Boden acknowledged that the Geneva talks have yielded little progress to date. The most recent, ninth round took place in late January; the next is scheduled for March 30.
The Abkhaz and South Ossetian representatives, backed by Russia, want Georgia to sign a formal binding pledge not to resort to military forces against them. Georgia for its part is ready to sign such a pact only with Russia, and only after the Russian troops currently stationed in the two breakaway regions are withdrawn.

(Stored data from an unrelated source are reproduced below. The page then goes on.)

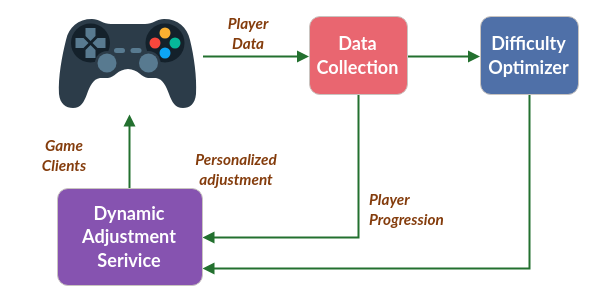
<!DOCTYPE html>
<html lang="en">
<head>
<meta charset="utf-8">
<title>Dynamic difficulty adjustment flow</title>
<style>
:root {
  --paper: #ffffff;
  --flow: #23702f;
  --label: #843c0c;
  --collection: #e96670;
  --optimizer: #4f70a8;
  --adjustment: #8653b0;
  --node-edge: #c9c4c0;
  --pad-body: #2c3c49;
  --pad-dark: #14212b;
  --pad-key: #587a90;
}
* { box-sizing: border-box; margin: 0; }
html, body { width: 591px; height: 298px; overflow: hidden; background: var(--paper); }
.diagram { position: relative; width: 591px; height: 298px; font-family: Lato, "Open Sans", sans-serif; }
.drawing { position: absolute; inset: 0; display: block; }
.connectors path { fill: none; stroke: var(--flow); stroke-width: 2; }
.connectors polygon { fill: var(--flow); }
.node {
  position: absolute;
  display: flex;
  align-items: center;
  justify-content: center;
  padding: 0 2px 2px 0;
  border: 1px solid var(--node-edge);
  border-radius: 11px;
  color: #fff;
  font-size: 18.1px;
  font-weight: 700;
  line-height: 24px;
  text-align: center;
  white-space: nowrap;
}
.collection { left: 309px; top: 16px; width: 99px; height: 79px; background: var(--collection); }
.optimizer { left: 480px; top: 16px; width: 99px; height: 79px; background: var(--optimizer); }
.adjustment { left: 57px; top: 188px; width: 146px; height: 98px; padding-bottom: 0; background: var(--adjustment); line-height: 23.5px; }
.label {
  position: absolute;
  color: var(--label);
  font-size: 15.3px;
  font-style: italic;
  font-weight: 700;
  line-height: 20px;
  text-align: center;
  white-space: nowrap;
}
.player-data { left: 208px; top: 13px; width: 80px; }
.game-clients { left: 24px; top: 135px; width: 80px; }
.personalized { left: 181px; top: 149px; width: 110px; }
.progression { left: 369px; top: 189px; width: 90px; text-align: left; }
</style>
</head>
<body>
<main class="diagram">
  <svg class="drawing" width="591" height="298" viewBox="0 0 591 298" role="img" aria-label="Game controller and the connections between the services">
    <g class="connectors">
      <path d="M203 56.5H298"/>
      <path d="M408 56.5H469"/>
      <path d="M358.5 95V237.5H214"/>
      <path d="M529.5 95V268.5H214"/>
      <path d="M129.5 188V126"/>
      <polygon points="309,56.5 297,50.5 297,62.5"/>
      <polygon points="480,56.5 468,50.5 468,62.5"/>
      <polygon points="202.5,237.5 214.5,231.5 214.5,243.5"/>
      <polygon points="202.5,268.5 214.5,262.5 214.5,274.5"/>
      <polygon points="129.5,114.5 123.5,126.5 135.5,126.5"/>
    </g>
    <g class="controller">
      <path fill="var(--pad-body)" d="M92 19C99 19 103 24 111 24H145C153 24 157 19 164 19C178 19 187 27 190 40C194 56 197 77 196 94C195 104 190 108 183 108C175 108 172 102 169 94C166 86 163 79 156 78H148C142 78 138 69 128 69C118 69 114 78 108 78H100C93 79 90 86 87 94C84 102 81 108 73 108C66 108 60 104 59 94C58 77 62 56 66 40C69 27 78 19 92 19Z"/>
      <circle cx="90.5" cy="43" r="19.5" fill="var(--pad-dark)"/>
      <circle cx="165" cy="43" r="19.5" fill="var(--pad-dark)"/>
      <circle cx="107" cy="63" r="12" fill="var(--pad-body)"/>
      <circle cx="148.5" cy="63" r="12" fill="var(--pad-body)"/>
      <circle cx="107" cy="63" r="9.5" fill="var(--pad-key)"/>
      <circle cx="148.5" cy="63" r="9.5" fill="var(--pad-key)"/>
      <g fill="var(--pad-key)">
        <g transform="translate(-0.5 0)">
          <path id="pad-arrow" d="M86 28H96V36L91 41L86 36Z"/>
          <use href="#pad-arrow" transform="rotate(90 91 43)"/>
          <use href="#pad-arrow" transform="rotate(180 91 43)"/>
          <use href="#pad-arrow" transform="rotate(270 91 43)"/>
        </g>
        <rect x="114" y="48" width="11" height="5" rx="2.5"/>
        <rect x="130.5" y="48" width="11" height="5" rx="2.5"/>
      </g>
      <circle cx="165" cy="33" r="5.5" fill="#fbb031"/>
      <circle cx="155" cy="43" r="5.5" fill="#f9473c"/>
      <circle cx="175" cy="43" r="5.5" fill="#06b999"/>
      <circle cx="165" cy="53" r="5.5" fill="#0da5f5"/>
    </g>
  </svg>

  <div class="node collection">Data<br>Collection</div>
  <div class="node optimizer">Difficulty<br>Optimizer</div>
  <div class="node adjustment">Dynamic<br>Adjustment<br>Serivice</div>

  <p class="label player-data">Player<br>Data</p>
  <p class="label game-clients">Game<br>Clients</p>
  <p class="label personalized">Personalized<br>adjustment</p>
  <p class="label progression">Player<br>Progression</p>
</main>
</body>
</html>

The international community is likewise pushing for a Russian pullout, to be followed by the deployment of an international peacekeeping force.
Maksim Gvinjia, a member of the Abkhaz delegation to the January talks who has since been named foreign minister to succeed Sergei Shamba, argues that the signing of a binding agreement on the nonuse of force is an absolute priority and should not be made contingent on any other issue.
Boden said that in creating a legal basis for relations between the two sides it is "important to take into account agreements signed earlier." It is not clear which specific agreements he meant. Abkhazia rejected outright not only Boden's own blueprint for resolving the conflict in such a way as to preserve Georgia's territorial integrity -- the "Basic Principles for the Distribution of Constitutional Competencies" -- but also successive proposals by Georgian President Mikheil Saakashvili in 2004 and 2005. Georgia for its part rejected a counterproposal unveiled by Bagapsh in May 2006.
Boden described the most recent Georgian peace plan, the "State Strategy On Occupied Territories," as containing "interesting observations" as well as some "unacceptable formulations." He did not elaborate, but it is likely that the very term "occupied territories" gave rise to anger and resentment in both regions, insofar as it implicitly denies that the local populations have any say whatsoever over how, and by whom, they are governed.
Boden's stay in Abkhazia coincides with the arrival in Sukhumi of EU special envoy Semneby. It is not known whether the two men will meet informally and exchange impressions and notes, but it would be logical for them to do so.
The Abkhaz leadership has repeatedly stressed its desire for the maximum possible engagement with the European Union. A report on the situation in Abkhazia released late last month by the International Crisis Group (ICG) noted that the EU in turn "is interested in finding ways to do more to support Georgian-Abkhazian contacts." Semneby travelled to Abkhazia at least four times last year, in February, March, April, and July.
According to the ICG report, the EU's Political and Security Committee agreed in December on unspecified "parameters for carving out a political and legal space within which the EU can interact with Abkhazia and South Ossetia" and thus contribute to the process of conflict resolution, without giving the impression that it formally recognizes them as independent states.